Wolfdogs contain an unpredictable genetic stew of wild wolf and domesticated dog, which can make them dangerous to keep as pets. But that's not stopping people from acquiring them. "The complaint is that there are dogs in a pack roaming in this area of Ledyard, and that they have threatened people," said Dennis Schain from the Department of Energy and Environmental Protection.
Schain said wolfdogs can exhibit unpredictable behavior. So why would someone want one? "Mostly, what I've run across is: they like wolves," said Monty Sloan. He's trained wolves for about 30 years. "They think it would be really cool to have something that they could call a wolf, even though it's not a pure wolf."
Sloan said finding first-generation crosses, a pure wolf bred with a domesticated dog, is rare. What's more likely: an unscrupulous breeder looking to make a quick buck.
"Most of the wolves out there are grossly misrepresented," Sloan said, "and may not have any wolf in them whatsoever. The reason for that is those animals do make good pets, because there's no wolf in them, and you can still sell puppies for a lot of money."
Dennis Schain said there will always be a market for illegal wolfdogs. "You know, there's some niche out in the world of people who want to have them ... and especially with the Internet, people who are interested find sources for them."

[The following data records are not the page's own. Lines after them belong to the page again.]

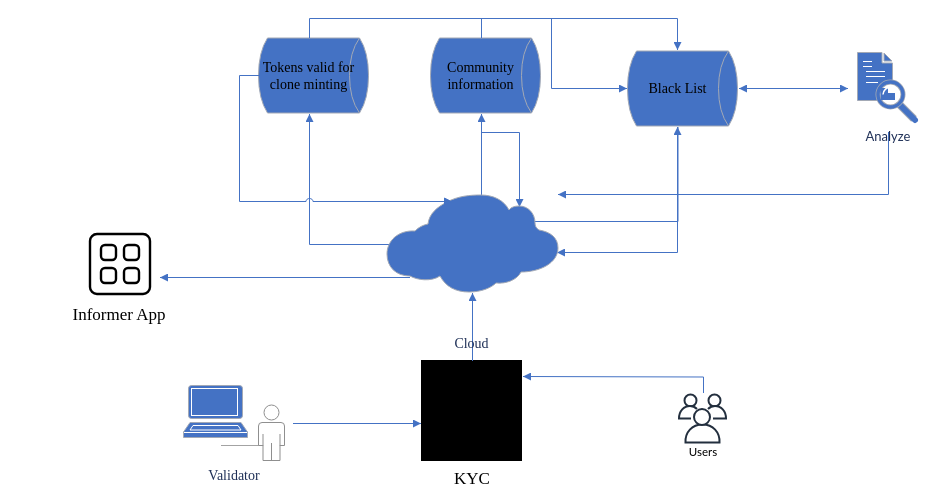
<!DOCTYPE html>
<html lang="en">
<head>
<meta charset="utf-8">
<title>Clone minting architecture</title>
<style>
:root {
  --blue: #4472c4;
  --edge: #a3a9b5;
  --navy: #1f3057;
  --ink: #000;
  --paper: #fff;
  --icon: #232f3e;
  --serif: "Liberation Serif", serif;
  --sans: Lato, sans-serif;
}
* { box-sizing: border-box; }
html, body { margin: 0; }
body { width: 932px; height: 502px; overflow: hidden; background: var(--paper); }
.diagram { position: relative; width: 932px; height: 502px; overflow: hidden; }
.diagram svg { position: absolute; left: 0; top: 0; display: block; }
.label {
  position: absolute;
  transform: translate(-50%, -50%);
  margin: 0;
  font: 14px/17px var(--serif);
  color: var(--ink);
  text-align: center;
  white-space: nowrap;
}
.navy { color: var(--navy); }
.large { font-size: 17px; }
.analyze { font: 13px/16px var(--sans); }
.users { font: 11.5px/14px var(--sans); }
.tokens-pos { left: 308.5px; top: 76px; }
.community-pos { left: 480.5px; top: 76px; }
.blacklist-pos { left: 677.5px; top: 88px; }
.analyze-pos { left: 888px; top: 136px; }
.informer-pos { left: 119px; top: 314px; }
.cloud-pos { left: 471.5px; top: 343px; }
.validator-pos { left: 234px; top: 475px; }
.kyc-pos { left: 472px; top: 478px; }
.users-pos { left: 703px; top: 452px; }
.shape { fill: var(--blue); stroke: var(--edge); stroke-width: 1; }
.connector { fill: none; stroke: var(--blue); stroke-width: 1; }
.arrow { fill: var(--blue); }
.outline { fill: none; stroke: var(--ink); }
.person { fill: var(--paper); stroke: #8f8f8f; stroke-width: 1; }
.member { fill: var(--paper); stroke: var(--icon); stroke-width: 2; }
</style>
</head>
<body>
<main class="diagram">
  <svg width="932" height="502" viewBox="0 0 932 502" aria-hidden="true">
    <defs>
      <marker id="arrow" viewBox="0 0 8 8" refX="8" refY="4" markerWidth="8" markerHeight="8" markerUnits="userSpaceOnUse" orient="auto-start-reverse">
        <polygon class="arrow" points="0,0 8,4 0,8"/>
      </marker>
      <g id="store" class="shape">
        <path d="M9 0H101Q110 14 110 37.5T101 75H9Q0 61 0 37.5T9 0Z"/>
        <path fill="none" d="M101 0Q91 14 91 37.5T101 75"/>
      </g>
    </defs>

    <g id="stores">
      <use href="#store" x="258.5" y="38"/>
      <use href="#store" x="430.5" y="38"/>
      <use href="#store" x="627.5" y="51"/>
    </g>

    <g id="connectors" class="connector">
      <path d="M309.500 38V18.500H677.500V50" marker-end="url(#arrow)"/>
      <path d="M481.500 38V18.500"/>
      <path d="M551.500 18.500V88.500H627" marker-end="url(#arrow)"/>
      <path d="M739 88.500H848" marker-start="url(#arrow)" marker-end="url(#arrow)"/>
      <path d="M888.500 132V194.500H558" marker-end="url(#arrow)"/>
      <path d="M259 75.500H239.500V201.500H306C306 197.500 313 197.500 313 201.500H452" marker-end="url(#arrow)"/>
      <path d="M392 244.500H309.500V114" marker-end="url(#arrow)"/>
      <path d="M481.500 196V114" marker-end="url(#arrow)"/>
      <path d="M481.500 132.500H519.500V207" marker-end="url(#arrow)"/>
      <path d="M530 221.500H678V127"/>
      <path d="M557 252.500H677.500V127" marker-start="url(#arrow)" marker-end="url(#arrow)"/>
      <path d="M410 277.500H160" marker-end="url(#arrow)"/>
      <path d="M472.500 361V293" marker-end="url(#arrow)"/>
      <path d="M293 423.500H421" marker-end="url(#arrow)"/>
      <path d="M703.500 393V377L523 376.500" marker-end="url(#arrow)"/>
    </g>

    <path id="cloud" class="shape" d="M415 231C398 230 387 241 387 254C387 267 396 276 410 276C417 280 431 282 440 276C446 287 456 292 469 292C481 292 491 288 496 283C506 284 517 280 521 272C540 272 558 263 558 248C558 238 551 232 539 230C536 228 535 226 535 223C535 213 528 206 519 206C515 206 511 207 509 210C504 200 493 195 481 195C470 195 458 196 447 202C437 207 429 214 428 224C423 225 419 227 415 231Z"/>
    <polygon class="arrow" points="444,197.500 452,201.500 444,205.500"/>

    <g id="informer-app">
      <rect class="outline" x="90" y="234" width="60" height="60" rx="7" stroke-width="2.400"/>
      <g class="outline" stroke-width="2.400">
        <rect x="101" y="245" width="15" height="15" rx="4"/>
        <rect x="124" y="245" width="15" height="15" rx="4"/>
        <rect x="101" y="268" width="15" height="15" rx="4"/>
        <rect x="124" y="268" width="15" height="15" rx="4"/>
      </g>
    </g>

    <rect id="kyc" x="421" y="360" width="101" height="101"/>
    <path class="connector" d="M472.500 361V340"/>

    <g id="analyze">
      <path class="shape" d="M857.500 52.500H882V63H892.500V100.500H857.500Z"/>
      <path class="shape" d="M884 53L892 61H884Z"/>
      <g stroke="#fff" stroke-width="1">
        <path d="M863 61.500H872M863 66.500H872M866 71.500H885M866 76.500H885M866 82.500H878"/>
      </g>
      <path d="M899 104L914 119" stroke="#a3a9b5" stroke-width="8"/>
      <path d="M899 104L915 120" stroke="#4472c4" stroke-width="6" stroke-linecap="round"/>
      <circle cx="890.500" cy="94.500" r="12.500" fill="#fff" stroke="#a3a9b5" stroke-width="5"/>
      <circle cx="890.500" cy="94.500" r="12.500" fill="none" stroke="#4472c4" stroke-width="3.400"/>
      <path d="M880 88H888V93H895V100H881Z" fill="#4472c4"/>
      <path d="M883 94.500A8 8 0 0 1 891 87" fill="none" stroke="#fff" stroke-width="1.500"/>
    </g>

    <g id="validator">
      <path d="M221 445.500H265" stroke="#a3a3a3"/>
      <rect class="shape" x="188.500" y="385.500" width="54" height="33" rx="3"/>
      <rect x="191.500" y="388.500" width="46" height="27" fill="none" stroke="#fff"/>
      <path class="shape" d="M190 422.500H241L247.500 432V437.500H183.500V432Z"/>
      <path d="M193 425.500H238L241 430H190Z" fill="none" stroke="#fff"/>
      <path d="M184 432.500H247" stroke="#fff"/>
      <circle class="person" cx="271.500" cy="412.500" r="7.500"/>
      <path class="person" d="M262 422.500H281Q284.500 422.500 284.500 426V445.500H280V460.500H263V445.500H258.500V426Q258.500 422.500 262 422.500Z"/>
      <path class="person" d="M263 434V446M280 434V446M271.500 443V460"/>
    </g>

    <g id="users" class="member">
      <circle cx="690.500" cy="400.500" r="6"/>
      <circle cx="714.500" cy="400.500" r="6"/>
      <path d="M691 418.500H679C679 411 684 406 690 406Q694 406 697 409M713 418.500H726C726 411 721 406 715 406Q711 406 708 409"/>
      <path d="M685.500 442.500C685 432 692 424.500 702.500 424.500S720 432 719.500 442.500Z"/>
      <circle cx="702" cy="417" r="8"/>
    </g>
  </svg>

  <p class="label tokens-pos">Tokens valid for<br>clone minting</p>
  <p class="label community-pos">Community<br>information</p>
  <p class="label blacklist-pos">Black List</p>
  <p class="label navy analyze analyze-pos">Analyze</p>
  <p class="label large informer-pos">Informer App</p>
  <p class="label navy cloud-pos">Cloud</p>
  <p class="label navy validator-pos">Validator</p>
  <p class="label large kyc-pos">KYC</p>
  <p class="label users users-pos">Users</p>
</main>
</body>
</html>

Schain said samples from the dogs currently undergoing tests will be sent to a lab at the University of California Davis. If the animals are determined to be illegal wolfdogs, they will be seized from their owner and placed in a zoo, education facility, or sanctuary.